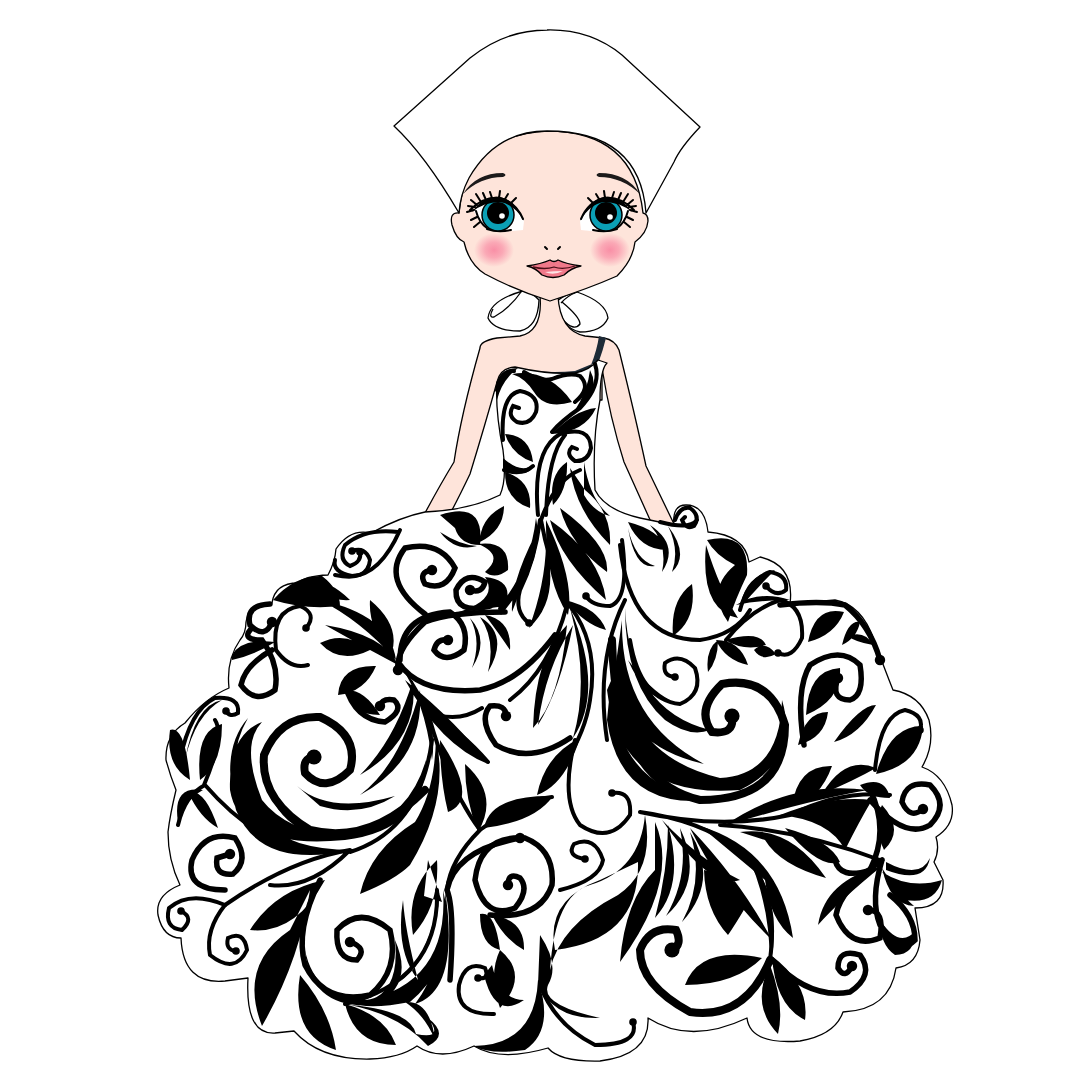
<!DOCTYPE html>
<html lang="en">
<head>
<meta charset="utf-8">
<title>Doll in a swirl gown</title>
<style>
:root{--paper:#fff;--ink:#000;--skin:#fee4da;--iris:#0b9fb5;--blush:#f98fa6;--lip:#f0798a;--strap:#1d2a36}
html,body{margin:0;background:var(--paper);overflow:hidden}
svg{display:block;width:1067px;height:1067px}
.line{stroke:var(--ink);stroke-width:1.3;stroke-linejoin:round}
.skin{fill:var(--skin)}
.cloth{fill:var(--paper)}
.leaves{fill:var(--ink)}
.vines{fill:none;stroke:var(--ink);stroke-linecap:round}
.curl{marker-end:url(#bud)}
.fine{stroke-width:4}
.mid{stroke-width:5.5}
.bold{stroke-width:8}
.lash{fill:none;stroke:var(--ink);stroke-width:2;stroke-linecap:round}
</style>
</head>
<body>
<svg viewBox="0 0 1067 1067" role="img" aria-label="Doll with a white headscarf and a black and white swirl ball gown">
<defs>
<radialGradient id="cheek"><stop offset="0" stop-color="#f98fa6"/><stop offset=".45" stop-color="#f98fa6" stop-opacity=".7"/><stop offset="1" stop-color="#f98fa6" stop-opacity="0"/></radialGradient>
<marker id="bud" viewBox="-2 -2 4 4" markerWidth="4" markerHeight="4"><circle r=".95"/></marker>
<g id="eye">
<path d="M474 211Q484 197 500 198Q517 201 524 221L523 230Q500 233 487 229Q478 222 474 211Z" fill="#fff"/>
<path d="M487 229Q498 233 511 230" class="lash" stroke-width="1"/>
<circle cx="498" cy="215" r="16" fill="#0b9fb5" stroke="#000" stroke-width="1.5"/>
<path class="lash" d="M470 210Q484 196 500 198Q516 202 523 219M476 211Q479 223 488 229M474 210L467 212M475 207L468 206M477 205L471 200M481 202L476 194M486 200L483 193M492 198L490 192M499 198L500 191M505 199L508 194M511 203L516 198M477 217L471 220M480 222L474 227"/>
<path d="M472 212Q484 195 500 197Q516 200 524 221Q514 204 500 202Q484 202 472 212Z"/>
</g>
</defs>

<g id="ribbon" class="line" fill="none">
<path class="cloth" d="M523 291Q490 300 488 318Q494 331 520 331Q538 327 539 300Q532 292 523 291Z"/>
<path class="cloth" d="M577 292Q606 302 608 318Q602 332 580 332Q562 329 557 301Q565 294 577 292Z"/>
<path d="M521 292Q510 308 494 317Q488 318 493 309M562 302Q580 317 580 324Q574 332 562 319M577 292Q567 296 561 303"/>
</g>

<g id="body">
<path class="skin line" d="M540 296Q543 331 520 336L497 338Q480 341 480 348Q461 415 454 462Q440 485 425 513L451 512Q460 495 470 474Q485 425 497 382L500 400L602 400L602 368Q610 418 624 462L651 522L674 524L646 466Q635 415 619 350Q615 340 604 338L585 336Q560 331 558 296Z"/>
<path d="M599 336L606 338Q603 350 599 361L591 365Q597 350 599 336ZM512 368Q545 374 575 371L592 364L590 378L512 376Z" fill="#1d2a36"/>
</g>

<g id="head">
<path class="skin line" d="M459 213Q449 212 452 225Q456 239 464 242Q469 264 485 274Q515 290 550 301Q590 288 617 276Q633 260 635 242Q647 233 648 221Q648 214 643 213Q634 131 547 131Q466 135 459 213Z"/>
<path class="cloth line" d="M394 126L470 58Q505 30 547 30Q590 29 622 55L700 127Q680 148 674 162L646 213Q640 131 547 131Q496 131 469 178Q460 195 459 213Q425 155 394 126Z"/>
<ellipse cx="494" cy="250" rx="20" ry="17" fill="url(#cheek)"/>
<ellipse cx="610" cy="250" rx="20" ry="17" fill="url(#cheek)"/>
<use href="#eye"/>
<use href="#eye" transform="matrix(-1 0 0 1 1104 0)"/>
<g id="pupils"><circle cx="498" cy="213" r="11"/><circle cx="606" cy="213" r="11"/><circle cx="502" cy="216" r="2.8" fill="#fff"/><circle cx="610" cy="217" r="2.8" fill="#fff"/></g>
<path id="brows" d="M463 194Q476 173 503 173Q508 175 503 177Q480 177 463 194ZM640 194Q627 173 599 173Q594 175 599 177Q622 177 640 194Z" fill="#1c1a1a"/>
<path id="nose" class="lash" d="M545 247L547 249M558 249L560 247"/>
<path id="lips" class="line" d="M527 266Q541 264 550 260Q554 263 558 260Q566 264 581 266Q571 268 564 275Q553 280 542 275Q536 268 527 266Z" fill="#f0798a"/>
<path d="M533 267Q545 270 554 267Q563 270 575 266" fill="none" stroke="#4a1018" stroke-width="1.3"/>
<path d="M545 272Q553 276 563 271Q554 271 545 272Z" fill="#fde3e6"/>
</g>

<path id="gown" class="cloth line" d="M425 512Q400 517 371 533Q350 528 336 549Q335 562 328 575Q305 576 298 583Q275 583 272 603Q248 605 246 622Q246 633 240 640Q226 660 229 688Q205 698 185 723Q165 735 166 760Q170 775 176 790Q170 815 168 832Q168 860 180 885Q155 895 158 915Q163 938 181 938Q183 985 225 981L248 978Q245 1035 275 1033L294 1031Q320 1060 370 1059Q400 1058 417 1046Q440 1062 474 1046Q500 1062 548 1048Q560 1062 600 1061Q650 1055 648 1018Q690 1045 747 1018Q750 1045 800 1041Q835 1035 843 1012Q890 1010 896 968Q918 965 920 940L915 908Q945 908 943 880L934 862Q940 850 936 837Q955 825 952 805Q945 775 922 767Q935 745 929 720Q920 695 893 690Q885 670 874 640Q862 605 835 600L790 604Q795 565 760 557L749 562Q745 535 708 532Q705 505 686 505Q672 505 674 525L640 518Q605 510 595 490Q592 440 600 400Q600 370 607 363L598 360Q590 370 575 373Q550 375 515 367Q500 368 497 382Q495 410 503 450Q507 480 500 495Q470 510 425 512Z"/>

<g id="vines" class="vines">
<g class="fine">
<path d="M497 390Q500 370 514 371M503 440Q500 395 520 391Q540 395 536 412Q530 426 517 422Q507 416 513 406L519 408" />
<path d="M538 515Q532 450 560 434Q590 425 591 448Q588 462 575 461Q565 454 572 447L577 449M546 515Q548 455 565 435M595 364Q602 385 580 408Q560 422 552 432M524 372Q540 382 552 379Q570 372 580 376Q592 388 575 402M504 470Q522 476 533 466M541 520Q555 480 580 470"/>
<path d="M675 520Q680 506 690 508Q701 516 694 526Q686 530 682 520L685 517M660 522Q690 530 697 520"/>
<path class="curl" d="M622 540Q630 600 610 606Q592 606 586 596"/>
<path class="curl" d="M540 520Q535 560 520 590Q514 612 529 623"/>
<path class="curl" d="M335 575Q368 582 370 560Q365 546 352 551"/>
<path class="curl" d="M400 530Q380 575 352 576Q332 572 335 560M398 532Q365 528 345 545Q338 560 350 566Q362 562 360 552"/>
<path class="curl" d="M308 665Q290 670 276 650Q271 610 300 606Q318 614 306 628"/>
<path class="curl" d="M740 610Q748 580 770 572Q788 575 786 590Q776 598 766 586"/>
<path class="curl" d="M726 640Q750 610 780 600Q804 606 802 638Q792 660 778 653"/>
<path class="curl" d="M180 760Q190 710 215 698Q240 696 238 713Q230 718 226 711"/>
<path class="curl" d="M204 785Q225 735 215 720M178 825Q185 795 205 785Q240 825 275 840"/>
<path class="curl" d="M875 770Q880 715 905 710Q925 715 920 730"/>
<path class="curl" d="M630 640Q640 700 680 704Q704 694 695 668Q680 652 665 663Q662 676 675 677"/>
<path class="curl" d="M560 890Q600 880 603 860Q595 835 574 844Q566 856 585 859"/>
<path class="curl" d="M575 740Q560 800 580 825Q610 845 630 815Q632 790 612 793"/>
<path class="curl" d="M225 905Q205 930 210 955Q235 975 247 950Q244 930 228 938Q225 950 236 951"/>
<path class="curl" d="M225 905Q190 890 169 908Q164 928 182 930Q195 918 181 911"/>
<path class="curl" d="M540 985Q555 1025 595 1045Q640 1045 633 1022"/>
<path class="curl" d="M494 1014Q455 1015 459 985Q465 960 485 968Q490 980 478 978"/>
<path d="M541 520Q548 560 565 600Q600 640 590 700Q585 735 560 770M625 600Q595 660 607 740M510 700Q550 670 567 605M425 710Q455 725 482 708M620 545Q630 640 700 640Q735 635 750 610M480 830Q520 800 552 797M432 715Q460 730 488 762M430 720Q450 790 480 830Q450 860 447 890M640 812Q720 830 790 815Q840 790 890 795M640 812Q700 820 740 850Q780 890 770 960M720 825Q800 830 880 860M350 850Q290 860 225 905M350 850Q310 890 270 885M432 740Q420 830 350 852M437 890Q440 980 345 1004"/>
</g>
<g class="mid">
<path class="curl" d="M425 614Q380 580 405 548Q440 540 455 568Q446 592 425 584Q418 572 432 570"/>
<path class="curl" d="M490 606Q455 615 456 590Q466 570 485 582Q482 594 470 590"/>
<path class="curl" d="M400 660Q400 615 450 612Q470 625 464 650Q445 665 434 650Q437 638 448 640"/>
<path class="curl" d="M398 662Q420 695 480 690Q520 682 555 635M505 612Q450 612 425 622Q395 650 398 670"/>
<path class="curl" d="M570 738Q530 765 496 745Q478 720 490 706Q506 704 506 716"/>
<path class="curl" d="M272 650Q245 665 241 685Q255 705 275 690Q280 665 262 640Q240 640 252 628M270 604Q245 605 250 625Q265 640 272 622"/>
<path class="curl" d="M345 685Q355 720 385 722Q405 710 394 700Q382 698 380 706"/>
<path class="curl" d="M804 745Q795 690 810 665Q840 645 860 665Q865 695 850 700Q830 700 838 678"/>
<path class="curl" d="M780 605Q820 600 845 605Q870 625 880 660"/>
<path class="curl" d="M225 890Q185 890 192 860Q205 830 235 838Q250 860 233 874Q214 876 217 858L230 854"/>
<path class="curl" d="M870 800Q905 840 930 825Q950 805 930 785Q905 780 902 802Q910 820 923 809"/>
<path class="curl" d="M882 860Q870 900 880 925Q900 955 915 940Q915 915 890 895M882 860Q840 890 836 915Q850 950 880 938Q885 910 868 910"/>
<path class="curl" d="M772 960Q810 1000 850 992Q875 975 860 955Q838 948 838 968Q845 980 852 966"/>
<path class="curl" d="M490 915Q540 920 552 885Q555 850 525 838Q480 835 475 880Q485 920 515 908Q530 890 520 878Q508 872 508 885"/>
<path class="curl" d="M870 790Q890 830 870 870Q840 880 835 860M450 980Q455 910 447 890Q455 850 520 838"/>
<path class="curl" d="M320 880Q295 930 305 965Q325 1005 370 995Q400 970 390 930Q360 905 337 930Q335 960 357 960Q368 948 350 942"/>
</g>
<g class="bold">
<path class="curl" d="M425 790Q370 845 310 830Q260 800 264 755Q280 715 320 717Q360 735 350 770Q325 795 305 773Q302 758 314 757"/>
<path class="curl" d="M612 640Q615 780 700 800Q785 800 785 725Q770 675 722 684Q695 710 712 732Q735 735 732 716"/>
<path class="curl" d="M770 960Q745 1020 690 1012Q640 985 640 950Q650 925 676 930Q683 945 672 950"/>
</g>
</g>

<g id="leaves" class="leaves">
<path id="bodice-leaves" d="M497 400Q494 368 518 368Q502 380 497 400ZM512 374Q548 368 572 402Q545 410 534 392Q525 378 512 374ZM590 370Q602 392 574 412Q588 390 590 370ZM552 434Q575 410 596 408Q585 432 552 434ZM505 434Q530 435 533 462Q512 455 505 434ZM503 458Q522 475 534 464Q530 480 503 468ZM505 472Q532 480 530 508Q505 500 505 472ZM553 505Q548 475 567 462Q568 490 553 505ZM570 468Q575 510 610 545Q612 512 585 490ZM584 462Q590 500 610 516Q594 512 584 495Z"/>
<path id="waist-leaves" d="M536 518Q545 560 505 610Q500 620 498 608Q530 570 536 518ZM543 520Q525 580 512 612Q510 580 543 520ZM546 520Q575 580 568 615Q545 580 546 520ZM550 520Q600 555 606 600Q560 560 550 520ZM560 508Q610 545 607 572Q570 545 560 508ZM546 545Q560 600 529 628Q545 585 546 545ZM440 515Q485 500 480 545Q460 545 455 528ZM480 542Q480 518 504 506Q504 530 480 542ZM478 544Q510 540 508 570Q495 580 485 572Q505 555 478 544ZM440 532Q460 545 477 546Q455 552 440 532ZM485 577Q515 580 505 606L455 613Q500 600 485 577ZM470 618Q490 640 472 668Q482 640 470 618ZM480 617Q510 635 488 672Q496 640 480 617ZM485 615Q512 620 510 650Q500 635 485 615ZM628 522Q660 530 667 550Q640 550 628 522ZM650 525Q680 545 662 572Q668 545 650 525ZM668 526Q690 555 672 572Q680 550 668 526ZM628 528Q635 560 655 566Q635 570 628 528Z"/>
<path id="upper-right-leaves" d="M707 540Q750 530 747 575Q735 600 728 622Q705 590 735 565Q715 555 707 540ZM706 545Q720 590 738 618Q700 610 706 545ZM673 636Q670 600 692 584Q697 620 673 636ZM708 672Q705 650 718 640Q718 660 708 672ZM716 640Q740 640 748 665Q725 660 716 640ZM725 640Q760 630 766 645Q745 652 725 640ZM754 650Q765 640 776 654Q762 662 754 650ZM740 608Q745 575 775 570Q755 590 740 608ZM736 605Q760 590 790 600Q760 600 736 605ZM808 642Q815 605 844 612Q835 635 808 642ZM842 645Q848 620 860 622Q857 638 842 645ZM848 636Q865 630 873 645Q855 642 848 636ZM806 715Q808 670 840 668Q842 700 806 715ZM798 745Q805 712 828 712Q825 738 798 745ZM834 742Q860 705 876 705Q860 735 834 742ZM876 774Q890 725 923 726Q920 765 876 774ZM792 806Q798 765 832 766Q820 800 792 806ZM822 794Q845 755 876 768Q855 780 822 794ZM860 785Q885 775 890 798Q868 798 860 785Z"/>
<path id="upper-left-leaves" d="M273 600Q295 575 322 576Q340 590 340 606Q305 610 273 600ZM305 578Q330 580 350 600Q325 602 305 578ZM320 600Q390 615 396 660Q360 620 320 600ZM370 600Q400 625 392 652Q368 630 370 600ZM320 643Q345 630 370 650Q340 665 320 643ZM338 695Q340 665 376 666Q365 692 338 695ZM325 625Q385 635 398 665Q360 645 325 625ZM232 655Q242 638 275 642Q255 655 232 660ZM347 690Q365 690 380 715Q350 715 347 690ZM170 730Q185 725 190 780Q165 765 170 730ZM200 780Q195 730 222 724Q222 765 200 780ZM178 822Q172 785 203 790Q185 800 178 822ZM188 792Q205 788 218 828Q200 818 188 792Z"/>
<path id="left-crescents" d="M262 722Q240 745 262 800Q285 830 345 840Q240 850 230 790Q228 735 262 722ZM222 700Q195 715 185 760Q195 705 222 700ZM248 718Q218 770 260 820Q290 850 352 850Q260 870 236 810Q220 750 248 718ZM266 770Q280 840 360 830Q410 815 426 760Q425 830 345 840Q270 835 266 770ZM297 786Q330 815 395 796Q360 818 320 806ZM413 680Q420 740 360 775Q395 740 413 680ZM420 690Q425 760 360 795Q400 765 420 690ZM436 738Q450 800 410 865Q395 880 360 894Q370 850 415 822Q435 790 436 738ZM440 740Q480 800 448 812Q440 780 440 740ZM465 764Q500 795 478 832Q465 800 465 764ZM405 680Q460 725 488 764Q440 745 405 680ZM398 662Q440 710 432 760Q425 700 398 662Z"/>
<path id="centre-leaves" d="M567 625Q535 655 533 728Q560 700 567 625ZM573 625Q560 690 538 725Q545 670 573 625ZM565 600Q598 608 606 630Q585 625 565 600ZM570 608Q605 690 573 738Q590 680 570 608ZM580 738Q545 755 537 795Q565 785 580 738ZM484 828Q490 795 553 796Q535 822 484 828ZM625 608Q630 710 710 730Q690 738 665 720Q625 685 625 608ZM622 620Q620 720 704 764Q620 745 615 670ZM620 660Q625 755 720 778Q780 775 782 700Q800 760 740 790Q620 800 607 690ZM610 690Q620 790 710 800Q620 810 607 720ZM628 660Q650 690 670 700Q645 700 628 660Z"/>
<path id="right-leaves" d="M724 826Q790 780 868 790Q810 800 724 826ZM780 815Q830 795 872 800Q860 820 845 850Q830 820 780 815ZM740 832Q790 825 826 878Q780 865 765 840ZM785 828Q830 840 840 862Q820 870 785 828ZM884 850Q872 825 882 805Q905 830 884 850ZM886 862Q920 880 930 858Q925 885 886 870ZM882 872Q910 890 942 880Q935 905 905 900ZM882 866Q825 880 818 925Q840 900 882 866ZM882 868Q895 890 914 906Q890 905 882 868ZM880 920Q900 950 916 930Q915 955 895 955Q880 945 880 920ZM700 826Q780 850 793 938Q770 920 765 880ZM690 828Q740 880 772 940Q720 890 690 828ZM662 820Q700 860 740 880Q710 890 662 820Z"/>
<path id="lower-right-leaves" d="M645 815Q640 870 590 885Q555 895 550 970Q560 925 618 895Q655 870 645 815ZM655 822Q680 880 620 962Q625 900 655 870ZM668 825Q685 885 655 918Q668 870 668 825ZM680 828Q705 880 666 916Q690 875 680 828ZM690 832Q720 880 682 922Q705 880 690 832ZM704 870Q735 875 745 908Q735 925 728 935Q705 910 704 870ZM685 985Q700 945 762 958Q735 985 685 985ZM772 956Q810 985 805 1020Q775 1005 772 956ZM770 965Q785 1005 778 1034Q750 1005 770 965ZM745 850Q785 900 770 965Q770 900 745 850ZM638 862Q640 940 555 950Q545 900 600 880ZM540 935Q560 965 548 985Q540 1005 600 1018Q555 1020 538 985ZM538 980Q555 1030 525 1050Q490 1055 474 1046Q535 1045 538 980Z"/>
<path id="lower-left-leaves" d="M325 880Q275 890 250 930Q295 935 325 880ZM310 890Q300 960 262 1026Q238 965 290 930ZM300 975Q330 1010 336 1050Q290 1035 300 975ZM345 1004Q385 1015 396 1045Q355 1045 345 1004ZM305 950Q315 1000 370 1000Q400 990 395 940Q415 985 375 1005Q310 1010 305 950ZM350 1005Q410 1010 416 1034Q445 1040 428 1018Q450 1035 428 1046Q400 1015 350 1005ZM405 1002Q430 1000 435 1040Q425 1015 405 1002ZM437 860Q405 890 413 935Q440 905 437 860ZM440 890Q435 960 395 985Q430 960 440 890ZM443 890Q460 960 410 1002Q370 1010 350 1003Q450 990 443 890ZM403 900Q395 950 418 980Q405 930 403 900ZM445 890Q460 990 415 1004Q448 960 445 890ZM428 860L442 902L424 896ZM480 914Q495 910 500 950Q480 945 480 914ZM492 915Q525 920 524 950Q505 940 492 915ZM500 950Q530 975 500 1008Q488 975 500 950ZM492 965Q500 1000 524 1000Q495 1020 484 975Z"/>
</g>
</svg>
</body>
</html>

★ ★ ★ ★ ★ ★ ★

■ **WHAT YOU WILL DO**
Copy every line of the material above in which the word "paper" appears.

■ **TASK OUTPUT**
:root{--paper:#fff;--ink:#000;--skin:#fee4da;--iris:#0b9fb5;--blush:#f98fa6;--lip:#f0798a;--strap:#1d2a36}
html,body{margin:0;background:var(--paper);overflow:hidden}
.cloth{fill:var(--paper)}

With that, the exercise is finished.